New Currents in Science: The Challenges of Quality

Ispra, Italy, 3-4 March 2016

Each sector of science now has distinct challenges of quality. For scientific research, it is reproducibility; for application, consequences; for science advice, acceptability; and for the autonomous ‘citizen’ and ‘DIY’ sciences, governance.
The workshop, organized by the Joint Research Center of the European Commission, considered current challenges to quality assurance in science and their effects on the trustworthiness of science, as knowledge, in applications and in policy. The challenges originate from the previous transformation from community-based ‘little’ science to industrial-scale ‘big’ science, which had effects on research-incentives and thus commitment and morale.
The present transformation, that we call ‘information-age’ science, has enabled new social practices and sources of commitment to emerge, both within and outside of established science, that offer new ways of resolving the challenges of quality assurance.

  1. For those involved in maintaining existing streams of production, application and advice, some key questions are: By what methodologies could the existing institutions accommodate to the new tendencies, for their mutual benefit?
  2. By what means, including dialogues and participation, could the new forms of practice be guided in the development of appropriate quality procedures?
The workshop was devoted to a review of these new tendencies, and to communication among them, exploring amongst others, how the insights of Post-Normal Science can contribute to their understanding and way out.  The scientific committee was integrated by Alice Benessia, Anne Blanchard, Bruna De Marchi, Silvio Funtowicz, Mario Giampietro, Ângela Guimarães Pereira, Zora Kovacic, Simon Meisch, Jerome Ravetz, Andrea Saltelli, Roger Strand, Jeroen van der Sluijs. The meeting gathered participants coming from a variety of regions and institutions , who actively participated in vivid conversations and debates.

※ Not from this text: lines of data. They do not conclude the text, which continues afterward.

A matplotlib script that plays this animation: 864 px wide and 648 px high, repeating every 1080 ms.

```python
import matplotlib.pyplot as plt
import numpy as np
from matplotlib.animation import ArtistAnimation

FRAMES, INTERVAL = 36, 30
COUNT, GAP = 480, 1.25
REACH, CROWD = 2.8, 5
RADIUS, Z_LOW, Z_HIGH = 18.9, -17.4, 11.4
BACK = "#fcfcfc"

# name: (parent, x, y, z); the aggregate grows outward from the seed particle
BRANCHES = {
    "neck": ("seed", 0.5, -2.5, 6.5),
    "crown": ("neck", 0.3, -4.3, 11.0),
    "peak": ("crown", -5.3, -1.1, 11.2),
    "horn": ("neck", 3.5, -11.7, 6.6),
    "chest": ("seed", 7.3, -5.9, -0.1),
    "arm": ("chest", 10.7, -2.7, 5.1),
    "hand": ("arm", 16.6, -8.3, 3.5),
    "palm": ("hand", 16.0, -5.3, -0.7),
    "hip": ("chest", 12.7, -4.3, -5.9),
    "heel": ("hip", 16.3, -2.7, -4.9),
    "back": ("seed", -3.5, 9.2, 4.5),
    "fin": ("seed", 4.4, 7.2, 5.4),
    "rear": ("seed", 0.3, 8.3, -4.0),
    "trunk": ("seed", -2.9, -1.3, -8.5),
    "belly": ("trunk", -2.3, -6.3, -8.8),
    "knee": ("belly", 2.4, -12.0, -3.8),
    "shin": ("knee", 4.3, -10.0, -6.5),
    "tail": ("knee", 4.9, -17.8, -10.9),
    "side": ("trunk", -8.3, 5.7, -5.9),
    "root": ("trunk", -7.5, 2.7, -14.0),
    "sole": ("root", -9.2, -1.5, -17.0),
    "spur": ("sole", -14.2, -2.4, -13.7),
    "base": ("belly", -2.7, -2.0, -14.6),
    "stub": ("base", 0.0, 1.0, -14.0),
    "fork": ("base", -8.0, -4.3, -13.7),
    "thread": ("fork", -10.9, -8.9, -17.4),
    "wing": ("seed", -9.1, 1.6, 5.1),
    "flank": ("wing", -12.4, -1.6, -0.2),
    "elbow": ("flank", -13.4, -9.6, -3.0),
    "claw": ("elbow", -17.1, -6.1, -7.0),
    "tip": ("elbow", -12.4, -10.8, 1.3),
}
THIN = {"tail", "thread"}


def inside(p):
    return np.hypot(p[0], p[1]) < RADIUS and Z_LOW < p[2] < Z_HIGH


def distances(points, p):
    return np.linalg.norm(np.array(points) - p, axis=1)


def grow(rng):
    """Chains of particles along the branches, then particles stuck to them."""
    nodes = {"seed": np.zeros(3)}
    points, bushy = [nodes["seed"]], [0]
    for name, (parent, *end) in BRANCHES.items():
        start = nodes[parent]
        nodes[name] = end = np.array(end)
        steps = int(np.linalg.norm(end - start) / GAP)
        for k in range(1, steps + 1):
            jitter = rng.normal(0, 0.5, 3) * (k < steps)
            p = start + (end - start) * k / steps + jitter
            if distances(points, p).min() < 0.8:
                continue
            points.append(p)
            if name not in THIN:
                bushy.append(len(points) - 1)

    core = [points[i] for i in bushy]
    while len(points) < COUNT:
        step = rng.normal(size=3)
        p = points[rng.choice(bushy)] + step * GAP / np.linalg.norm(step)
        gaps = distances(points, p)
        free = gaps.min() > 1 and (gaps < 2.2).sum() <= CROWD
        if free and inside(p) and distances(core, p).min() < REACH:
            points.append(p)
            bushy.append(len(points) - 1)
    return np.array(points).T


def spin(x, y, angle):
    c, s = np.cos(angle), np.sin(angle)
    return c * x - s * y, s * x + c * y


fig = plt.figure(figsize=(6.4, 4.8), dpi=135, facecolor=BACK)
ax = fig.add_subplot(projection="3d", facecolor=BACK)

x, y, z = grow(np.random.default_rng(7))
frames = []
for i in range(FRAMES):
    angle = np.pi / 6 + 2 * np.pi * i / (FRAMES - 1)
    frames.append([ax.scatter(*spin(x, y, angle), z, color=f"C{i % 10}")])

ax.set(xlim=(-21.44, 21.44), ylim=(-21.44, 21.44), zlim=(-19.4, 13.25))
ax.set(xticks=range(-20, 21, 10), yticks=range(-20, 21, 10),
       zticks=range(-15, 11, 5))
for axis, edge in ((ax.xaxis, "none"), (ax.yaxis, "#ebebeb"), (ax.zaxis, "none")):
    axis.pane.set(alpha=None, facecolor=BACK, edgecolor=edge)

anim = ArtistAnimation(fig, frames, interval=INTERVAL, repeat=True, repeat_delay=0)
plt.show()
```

Cecilia Hidalgo presented and  discussed a work titled ‘From truth to credibility: changes in environmental knowledge authoritativeness’ in a session devoted to the issue "Quality assurance by extended peer review".

Link of the workshop: